=== Problem description ===
From the data below, return the exact lines starting at the line containing "289C263 304 266" and ending at the line containing "415L334 432V448L272 434V439L268", both included, and nothing else.

[Stored items from a collection]
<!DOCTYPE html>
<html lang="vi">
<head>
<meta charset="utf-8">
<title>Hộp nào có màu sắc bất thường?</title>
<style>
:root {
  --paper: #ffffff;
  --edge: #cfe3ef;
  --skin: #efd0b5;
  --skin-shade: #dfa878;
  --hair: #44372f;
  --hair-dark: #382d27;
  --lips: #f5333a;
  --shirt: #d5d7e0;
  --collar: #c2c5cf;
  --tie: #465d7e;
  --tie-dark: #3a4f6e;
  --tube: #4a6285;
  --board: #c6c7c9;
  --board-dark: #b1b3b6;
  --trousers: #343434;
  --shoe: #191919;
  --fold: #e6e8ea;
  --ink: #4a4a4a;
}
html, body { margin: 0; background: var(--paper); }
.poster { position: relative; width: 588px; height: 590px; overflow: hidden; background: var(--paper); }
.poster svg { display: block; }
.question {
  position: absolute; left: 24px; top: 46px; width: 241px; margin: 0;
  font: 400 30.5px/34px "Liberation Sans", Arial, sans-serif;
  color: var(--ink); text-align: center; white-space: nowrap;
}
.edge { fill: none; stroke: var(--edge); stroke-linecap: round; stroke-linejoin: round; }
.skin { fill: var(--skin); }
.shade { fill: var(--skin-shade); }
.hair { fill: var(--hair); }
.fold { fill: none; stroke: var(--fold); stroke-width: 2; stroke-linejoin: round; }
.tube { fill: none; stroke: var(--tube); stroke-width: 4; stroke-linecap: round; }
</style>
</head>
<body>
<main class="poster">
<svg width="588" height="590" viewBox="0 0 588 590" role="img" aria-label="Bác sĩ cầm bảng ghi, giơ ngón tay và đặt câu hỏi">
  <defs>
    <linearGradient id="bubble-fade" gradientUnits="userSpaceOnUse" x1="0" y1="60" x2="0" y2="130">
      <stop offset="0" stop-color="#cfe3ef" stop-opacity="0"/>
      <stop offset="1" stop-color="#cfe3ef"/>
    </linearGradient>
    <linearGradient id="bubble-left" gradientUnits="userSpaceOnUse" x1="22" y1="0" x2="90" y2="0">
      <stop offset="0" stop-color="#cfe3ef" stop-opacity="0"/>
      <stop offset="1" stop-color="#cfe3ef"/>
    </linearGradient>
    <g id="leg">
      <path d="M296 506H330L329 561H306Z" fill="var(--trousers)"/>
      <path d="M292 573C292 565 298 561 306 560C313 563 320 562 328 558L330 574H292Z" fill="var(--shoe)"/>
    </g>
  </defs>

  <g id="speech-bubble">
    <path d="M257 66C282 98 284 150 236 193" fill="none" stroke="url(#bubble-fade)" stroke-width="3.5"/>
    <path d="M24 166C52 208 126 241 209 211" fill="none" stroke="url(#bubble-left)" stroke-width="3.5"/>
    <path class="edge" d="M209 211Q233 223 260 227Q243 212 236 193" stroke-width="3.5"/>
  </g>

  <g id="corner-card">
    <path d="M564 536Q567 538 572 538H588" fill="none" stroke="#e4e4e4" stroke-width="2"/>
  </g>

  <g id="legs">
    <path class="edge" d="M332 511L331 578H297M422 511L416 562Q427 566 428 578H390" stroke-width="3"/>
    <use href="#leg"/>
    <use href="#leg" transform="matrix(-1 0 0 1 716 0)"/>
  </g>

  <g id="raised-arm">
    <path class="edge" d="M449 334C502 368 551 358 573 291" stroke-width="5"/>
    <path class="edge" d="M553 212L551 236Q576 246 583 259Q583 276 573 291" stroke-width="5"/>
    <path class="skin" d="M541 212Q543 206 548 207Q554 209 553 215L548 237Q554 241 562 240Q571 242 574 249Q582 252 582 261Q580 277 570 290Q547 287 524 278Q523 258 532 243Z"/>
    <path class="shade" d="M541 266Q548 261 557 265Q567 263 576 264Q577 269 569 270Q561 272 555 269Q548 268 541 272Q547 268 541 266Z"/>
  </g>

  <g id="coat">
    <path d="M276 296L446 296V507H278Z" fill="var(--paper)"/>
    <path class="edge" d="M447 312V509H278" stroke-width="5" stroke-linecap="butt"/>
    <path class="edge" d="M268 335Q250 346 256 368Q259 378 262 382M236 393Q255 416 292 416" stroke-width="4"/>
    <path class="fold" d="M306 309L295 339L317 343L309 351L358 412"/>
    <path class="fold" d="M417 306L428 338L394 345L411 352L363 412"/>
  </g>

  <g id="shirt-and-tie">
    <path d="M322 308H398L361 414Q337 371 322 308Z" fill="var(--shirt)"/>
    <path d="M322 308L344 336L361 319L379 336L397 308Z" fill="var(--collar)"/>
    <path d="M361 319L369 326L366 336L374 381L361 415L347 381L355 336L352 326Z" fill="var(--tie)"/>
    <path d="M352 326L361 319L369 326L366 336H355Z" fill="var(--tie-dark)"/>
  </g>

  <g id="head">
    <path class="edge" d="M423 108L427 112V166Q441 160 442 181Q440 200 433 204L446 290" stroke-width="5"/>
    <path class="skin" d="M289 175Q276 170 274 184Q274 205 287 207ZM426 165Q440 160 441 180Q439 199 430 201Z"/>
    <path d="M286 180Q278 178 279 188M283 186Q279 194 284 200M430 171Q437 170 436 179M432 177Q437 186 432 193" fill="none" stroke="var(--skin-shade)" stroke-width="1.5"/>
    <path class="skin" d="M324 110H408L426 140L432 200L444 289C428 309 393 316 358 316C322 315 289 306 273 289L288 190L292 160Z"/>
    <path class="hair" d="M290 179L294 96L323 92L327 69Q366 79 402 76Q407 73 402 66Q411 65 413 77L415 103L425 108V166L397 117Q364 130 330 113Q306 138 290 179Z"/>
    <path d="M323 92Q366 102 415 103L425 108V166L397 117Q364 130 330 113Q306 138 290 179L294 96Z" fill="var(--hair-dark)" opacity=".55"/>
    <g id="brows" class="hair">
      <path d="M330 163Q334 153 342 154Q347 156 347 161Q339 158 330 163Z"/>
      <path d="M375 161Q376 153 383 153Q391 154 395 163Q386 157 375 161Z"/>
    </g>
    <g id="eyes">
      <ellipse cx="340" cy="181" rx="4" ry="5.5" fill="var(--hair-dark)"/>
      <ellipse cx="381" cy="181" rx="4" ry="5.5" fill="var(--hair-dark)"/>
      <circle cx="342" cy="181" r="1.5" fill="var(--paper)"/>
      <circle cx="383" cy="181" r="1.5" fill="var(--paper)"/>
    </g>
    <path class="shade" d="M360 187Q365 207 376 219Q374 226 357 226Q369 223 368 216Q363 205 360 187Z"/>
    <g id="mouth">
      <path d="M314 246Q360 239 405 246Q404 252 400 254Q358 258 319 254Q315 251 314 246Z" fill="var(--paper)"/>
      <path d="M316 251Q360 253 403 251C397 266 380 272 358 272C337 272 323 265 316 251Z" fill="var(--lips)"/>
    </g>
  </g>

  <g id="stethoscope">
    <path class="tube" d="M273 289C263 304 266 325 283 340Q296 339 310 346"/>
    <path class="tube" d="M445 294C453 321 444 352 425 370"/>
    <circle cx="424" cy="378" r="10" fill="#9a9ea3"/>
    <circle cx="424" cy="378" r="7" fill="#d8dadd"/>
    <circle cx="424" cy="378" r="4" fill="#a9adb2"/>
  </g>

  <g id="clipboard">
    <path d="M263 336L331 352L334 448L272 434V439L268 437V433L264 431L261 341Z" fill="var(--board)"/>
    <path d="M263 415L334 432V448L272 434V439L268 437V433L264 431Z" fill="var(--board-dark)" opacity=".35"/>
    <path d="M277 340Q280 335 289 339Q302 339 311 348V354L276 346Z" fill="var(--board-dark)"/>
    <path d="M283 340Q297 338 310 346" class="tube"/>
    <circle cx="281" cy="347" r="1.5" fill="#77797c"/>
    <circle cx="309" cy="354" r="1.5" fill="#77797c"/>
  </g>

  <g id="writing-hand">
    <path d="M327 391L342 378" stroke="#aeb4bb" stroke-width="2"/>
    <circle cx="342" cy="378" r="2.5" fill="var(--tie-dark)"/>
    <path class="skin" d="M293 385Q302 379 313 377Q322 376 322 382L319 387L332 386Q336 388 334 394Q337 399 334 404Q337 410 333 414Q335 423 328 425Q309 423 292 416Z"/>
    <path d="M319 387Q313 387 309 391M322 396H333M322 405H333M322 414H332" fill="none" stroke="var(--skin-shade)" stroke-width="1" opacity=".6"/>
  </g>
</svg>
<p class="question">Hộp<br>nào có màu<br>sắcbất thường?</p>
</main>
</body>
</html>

=== Answer section ===
    <path class="tube" d="M273 289C263 304 266 325 283 340Q296 339 310 346"/>
    <path class="tube" d="M445 294C453 321 444 352 425 370"/>
    <circle cx="424" cy="378" r="10" fill="#9a9ea3"/>
    <circle cx="424" cy="378" r="7" fill="#d8dadd"/>
    <circle cx="424" cy="378" r="4" fill="#a9adb2"/>
  </g>

  <g id="clipboard">
    <path d="M263 336L331 352L334 448L272 434V439L268 437V433L264 431L261 341Z" fill="var(--board)"/>
    <path d="M263 415L334 432V448L272 434V439L268 437V433L264 431Z" fill="var(--board-dark)" opacity=".35"/>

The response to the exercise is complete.